Moving is a great opportunity to shed and start fresh. It’s also one of the most stressful things a human can endeavor. It’s physical, mental, emotional and psychological. Not to mention costly. I decided in my recent move that everything, including my furniture, was going to fit into one small U-haul truck. And- that I’m not going to move again- ever. Well, for at least a year.
Then began a major purge. My, how we accumulate – and I barely shop! I’m like a magnet; people love to give me stuff. And I enjoy going to clothing swaps, where I sometimes leave with more than what I came with. Hence, 365 days later, I’ve got more than I actually need. I’m not hiring movers- I’m doing this myself, with a little help from my friends, which ultimately helps me be more relentless when deciding what to take with me.
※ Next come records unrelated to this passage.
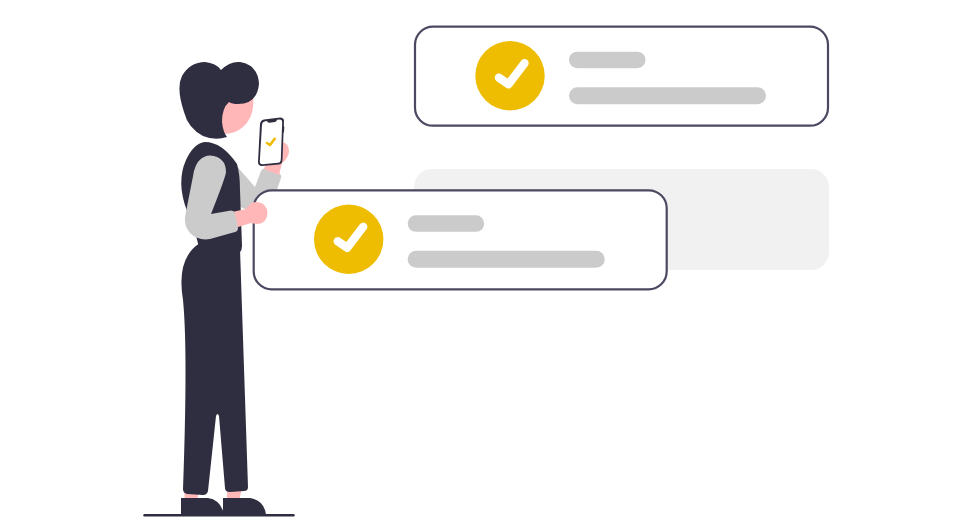
<!DOCTYPE html>
<html lang="en">
<head>
<meta charset="utf-8">
<title>Completed tasks illustration</title>
<style>
:root {
  --navy: #2f2e41;
  --outline: #4b4962;
  --gold: #eebc00;
  --bar: #cbcbcb;
  --slot: #f1f1f1;
  --skin: #ffb7b7;
  --paper: #ffffff;
}
html, body { margin: 0; background: var(--paper); overflow: hidden; }
svg { display: block; width: 972px; height: 529px; }
.navy { fill: var(--navy); }
.skin { fill: var(--skin); }
.sleeve, .bar { fill: var(--bar); }
.slot { fill: var(--slot); }
.gold { fill: var(--gold); }
.panel { fill: var(--paper); stroke: var(--outline); stroke-width: 2.2; }
.tick { fill: none; stroke: var(--paper); stroke-width: 8.4; stroke-linecap: round; stroke-linejoin: round; }
.small-tick { fill: none; stroke: var(--gold); stroke-width: 2.6; stroke-linecap: round; stroke-linejoin: round; }
.screen { fill: var(--paper); }
.ground { stroke: var(--navy); stroke-width: 2.4; stroke-linecap: round; }
</style>
</head>
<body>
<svg viewBox="0 0 972 529" role="img" aria-label="A woman holding a phone moves a checked card out of a list">
  <defs>
    <g id="task-card">
      <rect class="panel" x="1" y="1" width="413" height="99" rx="18"/>
      <circle class="gold" cx="96" cy="50" r="34.7"/>
      <path class="tick" d="M85 52 L94.500 58.500 L110.500 37.500"/>
      <rect class="bar" x="155" y="26" width="76.500" height="16.500" rx="8.200"/>
      <rect class="bar" x="155" y="61.500" width="197" height="17" rx="8.500"/>
    </g>
  </defs>

  <rect class="slot" x="414" y="169" width="415" height="101" rx="18"/>
  <use href="#task-card" x="414" y="25.700"/>

  <g id="far-arm">
    <path class="sleeve" d="M234 163 L255 187 L261 171 Q263 167 268 169 L279 173 Q282 175 281 178 L272 204 Q266 215 252 212 L238 206 Z"/>
    <path class="skin" d="M264 169 L267 160 L282 142 Q289 143 289 152 Q288 159 282 163 L279 175 Z"/>
  </g>

  <g id="phone">
    <path class="navy" d="M264 119.500 L280 117.500 Q284 117.500 284 121 L283.800 126 L284.300 127 L284 132 L283.500 133 L282.500 160 Q282.300 164 279 164.500 L262 166 Q258 166 258 162 L260 124 Q260.500 120 264 119.500 Z"/>
    <path class="screen" d="M264.500 121.500 L267 121 Q267.500 123 269.500 122.700 L275 122 Q276.800 121.700 277 119.800 L280 119.400 Q282.300 119.500 282.200 122 L280.800 159.500 Q280.700 162.500 278 162.800 L262.500 164.200 Q259.700 164 259.800 161.500 L262 124.500 Q262.200 122 264.500 121.500 Z"/>
    <path class="small-tick" d="M267 143 L270 145 L274.700 138.800"/>
  </g>

  <g id="legs">
    <path class="skin" d="M184 490 L199 490 L197 501 L185 501 Z M227 488 L242 488 L239 501 L227 501 Z"/>
    <path class="navy" d="M181 498 H208 Q221 500 224 514.500 H181 Z"/>
    <path class="navy" d="M223 498 H250 Q264 500 266 514.500 H223 Z"/>
    <path class="navy" d="M200 243 L240 249 L248 487 Q248 491 244 491 L230 492 Q225 492 225 488 L219 416 Q217.500 412 216 416 L208 491 Q207 495 203 495 L187 494 Q183 493 183 489 Q188 350 183 300 Q176 258 200 243 Z"/>
  </g>

  <g id="torso">
    <path class="navy" d="M205 142 Q222 142 237 164 Q240 174 240 190 L242 246 Q242 250 240 252 L199 247 L196 236 L187 211 Q176 182 186 160 Q194 143 205 142 Z"/>
  </g>

  <g id="head">
    <path class="skin" d="M225 102 L253 97 Q255 116 243 127 Q235 134 224 134 L219 118 Z"/>
    <path class="navy" d="M221 70 Q230 61 240 62 Q258 65 259 84 Q257 104 238 104 Q232 104 229 102 Q222 108 222 122 Q223 132 227 137 Q215 141 203 136 Q188 128 184 112 Q176 88 182 76 Q190 62 205 62 Q216 63 221 70 Z"/>
  </g>

  <use href="#task-card" x="252.700" y="189.300"/>

  <g id="near-arm">
    <path class="skin" d="M232 212 L246 209 Q250 202 257 202 Q267 203 267.500 213 Q267 223 258 224 Q254 224 251 223 L235 228 Z"/>
    <path class="sleeve" d="M194 171 Q198 156 210 155.500 Q226 157 226 172 Q226 176 211 214 L231 210.500 Q234 210.500 235 213 L238 228 Q238 231 235 232 L210 239 Q198 241 190 233 Q184 226 185 217 Z"/>
  </g>

  <line class="ground" x1="144.500" y1="515.200" x2="293.500" y2="515.200"/>
</svg>
</body>
</html>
Little by little, category by category, I begin to shed. It is the year of the snake after all, very appropriate. I start with books; they are the heaviest. I have not touched the giant dictionary or thesaurus so they are the first to go. I scan my library and sense that only 10% are ones that I actually love, reference, or really will read one day. The rest were cute gifts or ambitious illusions. There’s only so much time in a day and I don’t read that much anymore. Plus there’s always the library or kindle.
I move onto clothes. If I haven’t worn it in the last year, am I really going to wear it now? My “project” bin of clothes to repair (and never did) is the first to go. Then, I think about my style today. Given it changes daily; I don’t dress as hippie as I used to. Honoring that shift, I let go of the long skirts and dresses that no longer represent me. I release the clothes too that aren’t as comfortable or don’t fit as well. And if I own two similar pieces, I only keep the favorite one. I do the same with jewelry and accessories.
When it comes time for the kitchen, I keep in mind that I’m going from living solo to living with housemates. There will already be dishes and such there. So again, I keep my favorites and most valuable pieces and let the rest go. I figure once I move into the kitchen I can release even more as well, depending on what they have. As for furniture, I keep only my heirloom secretary desk that was grandma’s, a couple lamps and favorites; and decided it was time for a new bed and desk. I’m only moving into a bedroom, not a whole house.
I practice these methods throughout my home with all categories over the next few weeks, sometimes taking 10 minutes, other times when I have it, a few hours. Then I have a yard sale and make about $100, selling mostly small items. I post for sale on Craigslist a handful of the most valuable things (computer, music gear) that didn’t sell and place the remains on the curb for the taking.
By the time I’m done purging, I’ve reduced my belongings by at least half! We get everything into the U-haul. Well, if I’m being completely honest, I take a couple more trips with my car. Upon move in, I decide I to get rid of at least 25% more, acknowledging that accumulation and practicing the revolving door strategy (see previous blog) is a lifelong process. As things come in, things must go out. Unless I have a mansion or want to open a museum. And even then!
This type of moving strategy, which touches upon aspects of minimalism, invites us to remain open to releasing fear, doubt, shame or judgement. It asks that we get very honest with ourselves, while still having room to dream. It means having an abundant mindset, trusting that as things go, things will return. It helps to remember that we each enter this world free of stuff- and leave the same way. It’s only while we’re here on earth that we attach to objects and find our identity in them. There’s nothing necessarily wrong with that. But if it becomes unmanageable- or it’s time to move- you might think thrice! Take it from me. The moving queen.